Exercise prompt
All of the records below must be reproduced exactly, minus any pictures.

[Items from a dataset]
===

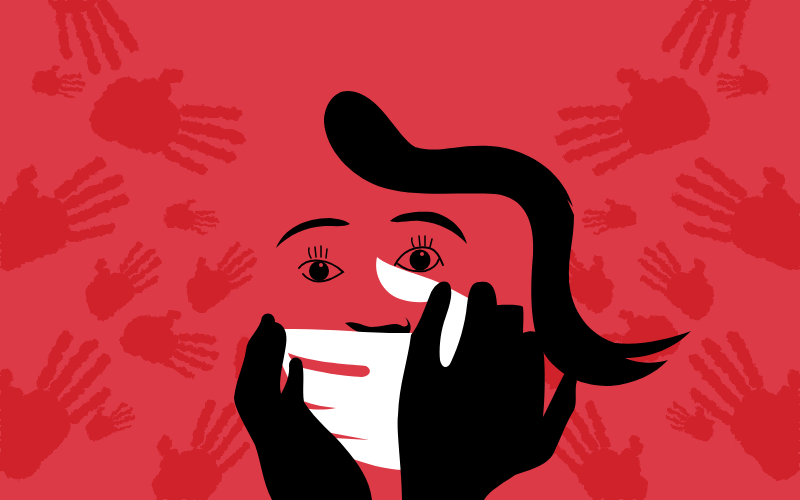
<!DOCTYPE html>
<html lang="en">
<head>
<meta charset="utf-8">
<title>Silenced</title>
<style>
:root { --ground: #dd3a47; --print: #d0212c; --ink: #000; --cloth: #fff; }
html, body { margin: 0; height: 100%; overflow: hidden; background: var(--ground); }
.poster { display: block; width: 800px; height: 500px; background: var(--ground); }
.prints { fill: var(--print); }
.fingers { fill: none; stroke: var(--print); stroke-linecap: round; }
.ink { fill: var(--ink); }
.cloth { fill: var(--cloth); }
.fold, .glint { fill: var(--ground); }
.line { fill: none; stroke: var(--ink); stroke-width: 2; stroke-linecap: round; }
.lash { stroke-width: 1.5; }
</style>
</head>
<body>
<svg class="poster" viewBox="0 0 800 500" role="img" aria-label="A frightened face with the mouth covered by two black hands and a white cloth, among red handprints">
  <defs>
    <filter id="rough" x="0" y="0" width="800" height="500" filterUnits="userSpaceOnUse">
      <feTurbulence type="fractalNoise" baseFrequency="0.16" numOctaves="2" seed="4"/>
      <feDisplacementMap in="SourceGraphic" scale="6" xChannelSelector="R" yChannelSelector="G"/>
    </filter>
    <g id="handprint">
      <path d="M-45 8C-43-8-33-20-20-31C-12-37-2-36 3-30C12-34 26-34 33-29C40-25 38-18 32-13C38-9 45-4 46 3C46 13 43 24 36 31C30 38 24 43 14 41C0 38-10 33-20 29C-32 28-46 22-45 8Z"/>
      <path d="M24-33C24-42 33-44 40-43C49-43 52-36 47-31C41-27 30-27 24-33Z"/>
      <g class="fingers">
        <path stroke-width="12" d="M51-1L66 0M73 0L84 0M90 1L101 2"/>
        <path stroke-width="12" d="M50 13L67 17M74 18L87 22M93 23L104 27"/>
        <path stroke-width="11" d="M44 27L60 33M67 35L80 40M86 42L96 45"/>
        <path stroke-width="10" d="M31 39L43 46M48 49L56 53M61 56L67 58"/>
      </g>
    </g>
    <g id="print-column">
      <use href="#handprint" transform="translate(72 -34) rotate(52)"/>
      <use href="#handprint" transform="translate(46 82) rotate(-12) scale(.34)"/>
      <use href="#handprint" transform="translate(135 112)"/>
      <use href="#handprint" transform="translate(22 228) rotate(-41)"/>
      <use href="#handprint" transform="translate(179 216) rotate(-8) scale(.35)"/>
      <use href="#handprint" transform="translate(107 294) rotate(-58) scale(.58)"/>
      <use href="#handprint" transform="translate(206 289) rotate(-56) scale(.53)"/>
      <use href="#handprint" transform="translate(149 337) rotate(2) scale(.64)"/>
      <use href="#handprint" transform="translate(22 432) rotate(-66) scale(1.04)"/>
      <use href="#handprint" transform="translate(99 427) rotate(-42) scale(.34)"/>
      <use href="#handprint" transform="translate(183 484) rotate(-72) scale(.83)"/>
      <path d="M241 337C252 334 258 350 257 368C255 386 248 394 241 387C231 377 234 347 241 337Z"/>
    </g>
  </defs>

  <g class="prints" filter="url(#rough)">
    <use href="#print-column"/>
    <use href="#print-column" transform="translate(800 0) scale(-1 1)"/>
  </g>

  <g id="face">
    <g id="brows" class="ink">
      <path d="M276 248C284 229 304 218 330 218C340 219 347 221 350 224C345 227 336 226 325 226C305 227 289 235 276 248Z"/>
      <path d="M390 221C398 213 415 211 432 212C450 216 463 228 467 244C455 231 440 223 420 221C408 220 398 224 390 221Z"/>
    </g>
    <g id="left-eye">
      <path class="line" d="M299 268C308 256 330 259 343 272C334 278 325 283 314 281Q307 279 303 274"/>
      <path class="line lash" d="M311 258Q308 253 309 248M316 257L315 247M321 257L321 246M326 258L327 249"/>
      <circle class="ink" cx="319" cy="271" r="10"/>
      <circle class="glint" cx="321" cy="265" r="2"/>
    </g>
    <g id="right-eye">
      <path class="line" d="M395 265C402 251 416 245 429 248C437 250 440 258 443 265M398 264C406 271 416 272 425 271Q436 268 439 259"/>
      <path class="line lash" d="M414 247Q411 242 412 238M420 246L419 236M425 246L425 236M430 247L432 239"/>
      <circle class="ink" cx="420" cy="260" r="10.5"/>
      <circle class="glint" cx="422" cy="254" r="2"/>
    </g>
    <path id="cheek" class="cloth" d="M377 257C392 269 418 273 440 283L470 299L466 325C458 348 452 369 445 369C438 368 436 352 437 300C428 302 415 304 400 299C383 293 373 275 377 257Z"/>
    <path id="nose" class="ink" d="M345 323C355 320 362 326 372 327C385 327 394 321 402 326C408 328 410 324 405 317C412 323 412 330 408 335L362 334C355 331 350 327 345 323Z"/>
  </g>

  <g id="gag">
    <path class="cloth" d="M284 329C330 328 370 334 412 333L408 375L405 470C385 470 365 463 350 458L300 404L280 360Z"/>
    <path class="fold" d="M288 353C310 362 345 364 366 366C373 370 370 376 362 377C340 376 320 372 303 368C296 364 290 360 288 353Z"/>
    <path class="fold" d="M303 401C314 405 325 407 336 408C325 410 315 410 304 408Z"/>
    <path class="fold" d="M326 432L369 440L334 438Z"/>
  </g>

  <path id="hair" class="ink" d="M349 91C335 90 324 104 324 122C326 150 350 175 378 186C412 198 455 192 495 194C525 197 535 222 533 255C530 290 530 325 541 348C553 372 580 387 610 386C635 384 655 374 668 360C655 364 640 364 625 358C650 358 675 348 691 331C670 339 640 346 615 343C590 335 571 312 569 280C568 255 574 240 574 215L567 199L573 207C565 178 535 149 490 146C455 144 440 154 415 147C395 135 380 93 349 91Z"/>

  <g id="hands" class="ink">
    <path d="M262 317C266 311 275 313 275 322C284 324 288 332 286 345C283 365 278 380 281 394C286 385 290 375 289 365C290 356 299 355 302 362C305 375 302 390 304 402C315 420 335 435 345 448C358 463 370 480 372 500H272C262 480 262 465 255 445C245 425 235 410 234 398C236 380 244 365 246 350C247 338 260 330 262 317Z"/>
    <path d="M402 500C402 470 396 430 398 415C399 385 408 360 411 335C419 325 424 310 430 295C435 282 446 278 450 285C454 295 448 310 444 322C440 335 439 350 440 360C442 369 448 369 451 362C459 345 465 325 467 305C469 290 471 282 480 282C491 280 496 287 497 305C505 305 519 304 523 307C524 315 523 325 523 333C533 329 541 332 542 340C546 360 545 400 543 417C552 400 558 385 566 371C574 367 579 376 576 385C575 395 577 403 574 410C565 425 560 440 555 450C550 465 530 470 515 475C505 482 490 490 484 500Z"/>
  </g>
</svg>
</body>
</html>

===

Task result
<!DOCTYPE html>
<html lang="en">
<head>
<meta charset="utf-8">
<title>Silenced</title>
<style>
:root { --ground: #dd3a47; --print: #d0212c; --ink: #000; --cloth: #fff; }
html, body { margin: 0; height: 100%; overflow: hidden; background: var(--ground); }
.poster { display: block; width: 800px; height: 500px; background: var(--ground); }
.prints { fill: var(--print); }
.fingers { fill: none; stroke: var(--print); stroke-linecap: round; }
.ink { fill: var(--ink); }
.cloth { fill: var(--cloth); }
.fold, .glint { fill: var(--ground); }
.line { fill: none; stroke: var(--ink); stroke-width: 2; stroke-linecap: round; }
.lash { stroke-width: 1.5; }
</style>
</head>
<body>
<svg class="poster" viewBox="0 0 800 500" role="img" aria-label="A frightened face with the mouth covered by two black hands and a white cloth, among red handprints">
  <defs>
    <filter id="rough" x="0" y="0" width="800" height="500" filterUnits="userSpaceOnUse">
      <feTurbulence type="fractalNoise" baseFrequency="0.16" numOctaves="2" seed="4"/>
      <feDisplacementMap in="SourceGraphic" scale="6" xChannelSelector="R" yChannelSelector="G"/>
    </filter>
    <g id="handprint">
      <path d="M-45 8C-43-8-33-20-20-31C-12-37-2-36 3-30C12-34 26-34 33-29C40-25 38-18 32-13C38-9 45-4 46 3C46 13 43 24 36 31C30 38 24 43 14 41C0 38-10 33-20 29C-32 28-46 22-45 8Z"/>
      <path d="M24-33C24-42 33-44 40-43C49-43 52-36 47-31C41-27 30-27 24-33Z"/>
      <g class="fingers">
        <path stroke-width="12" d="M51-1L66 0M73 0L84 0M90 1L101 2"/>
        <path stroke-width="12" d="M50 13L67 17M74 18L87 22M93 23L104 27"/>
        <path stroke-width="11" d="M44 27L60 33M67 35L80 40M86 42L96 45"/>
        <path stroke-width="10" d="M31 39L43 46M48 49L56 53M61 56L67 58"/>
      </g>
    </g>
    <g id="print-column">
      <use href="#handprint" transform="translate(72 -34) rotate(52)"/>
      <use href="#handprint" transform="translate(46 82) rotate(-12) scale(.34)"/>
      <use href="#handprint" transform="translate(135 112)"/>
      <use href="#handprint" transform="translate(22 228) rotate(-41)"/>
      <use href="#handprint" transform="translate(179 216) rotate(-8) scale(.35)"/>
      <use href="#handprint" transform="translate(107 294) rotate(-58) scale(.58)"/>
      <use href="#handprint" transform="translate(206 289) rotate(-56) scale(.53)"/>
      <use href="#handprint" transform="translate(149 337) rotate(2) scale(.64)"/>
      <use href="#handprint" transform="translate(22 432) rotate(-66) scale(1.04)"/>
      <use href="#handprint" transform="translate(99 427) rotate(-42) scale(.34)"/>
      <use href="#handprint" transform="translate(183 484) rotate(-72) scale(.83)"/>
      <path d="M241 337C252 334 258 350 257 368C255 386 248 394 241 387C231 377 234 347 241 337Z"/>
    </g>
  </defs>

  <g class="prints" filter="url(#rough)">
    <use href="#print-column"/>
    <use href="#print-column" transform="translate(800 0) scale(-1 1)"/>
  </g>

  <g id="face">
    <g id="brows" class="ink">
      <path d="M276 248C284 229 304 218 330 218C340 219 347 221 350 224C345 227 336 226 325 226C305 227 289 235 276 248Z"/>
      <path d="M390 221C398 213 415 211 432 212C450 216 463 228 467 244C455 231 440 223 420 221C408 220 398 224 390 221Z"/>
    </g>
    <g id="left-eye">
      <path class="line" d="M299 268C308 256 330 259 343 272C334 278 325 283 314 281Q307 279 303 274"/>
      <path class="line lash" d="M311 258Q308 253 309 248M316 257L315 247M321 257L321 246M326 258L327 249"/>
      <circle class="ink" cx="319" cy="271" r="10"/>
      <circle class="glint" cx="321" cy="265" r="2"/>
    </g>
    <g id="right-eye">
      <path class="line" d="M395 265C402 251 416 245 429 248C437 250 440 258 443 265M398 264C406 271 416 272 425 271Q436 268 439 259"/>
      <path class="line lash" d="M414 247Q411 242 412 238M420 246L419 236M425 246L425 236M430 247L432 239"/>
      <circle class="ink" cx="420" cy="260" r="10.5"/>
      <circle class="glint" cx="422" cy="254" r="2"/>
    </g>
    <path id="cheek" class="cloth" d="M377 257C392 269 418 273 440 283L470 299L466 325C458 348 452 369 445 369C438 368 436 352 437 300C428 302 415 304 400 299C383 293 373 275 377 257Z"/>
    <path id="nose" class="ink" d="M345 323C355 320 362 326 372 327C385 327 394 321 402 326C408 328 410 324 405 317C412 323 412 330 408 335L362 334C355 331 350 327 345 323Z"/>
  </g>

  <g id="gag">
    <path class="cloth" d="M284 329C330 328 370 334 412 333L408 375L405 470C385 470 365 463 350 458L300 404L280 360Z"/>
    <path class="fold" d="M288 353C310 362 345 364 366 366C373 370 370 376 362 377C340 376 320 372 303 368C296 364 290 360 288 353Z"/>
    <path class="fold" d="M303 401C314 405 325 407 336 408C325 410 315 410 304 408Z"/>
    <path class="fold" d="M326 432L369 440L334 438Z"/>
  </g>

  <path id="hair" class="ink" d="M349 91C335 90 324 104 324 122C326 150 350 175 378 186C412 198 455 192 495 194C525 197 535 222 533 255C530 290 530 325 541 348C553 372 580 387 610 386C635 384 655 374 668 360C655 364 640 364 625 358C650 358 675 348 691 331C670 339 640 346 615 343C590 335 571 312 569 280C568 255 574 240 574 215L567 199L573 207C565 178 535 149 490 146C455 144 440 154 415 147C395 135 380 93 349 91Z"/>

  <g id="hands" class="ink">
    <path d="M262 317C266 311 275 313 275 322C284 324 288 332 286 345C283 365 278 380 281 394C286 385 290 375 289 365C290 356 299 355 302 362C305 375 302 390 304 402C315 420 335 435 345 448C358 463 370 480 372 500H272C262 480 262 465 255 445C245 425 235 410 234 398C236 380 244 365 246 350C247 338 260 330 262 317Z"/>
    <path d="M402 500C402 470 396 430 398 415C399 385 408 360 411 335C419 325 424 310 430 295C435 282 446 278 450 285C454 295 448 310 444 322C440 335 439 350 440 360C442 369 448 369 451 362C459 345 465 325 467 305C469 290 471 282 480 282C491 280 496 287 497 305C505 305 519 304 523 307C524 315 523 325 523 333C533 329 541 332 542 340C546 360 545 400 543 417C552 400 558 385 566 371C574 367 579 376 576 385C575 395 577 403 574 410C565 425 560 440 555 450C550 465 530 470 515 475C505 482 490 490 484 500Z"/>
  </g>
</svg>
</body>
</html>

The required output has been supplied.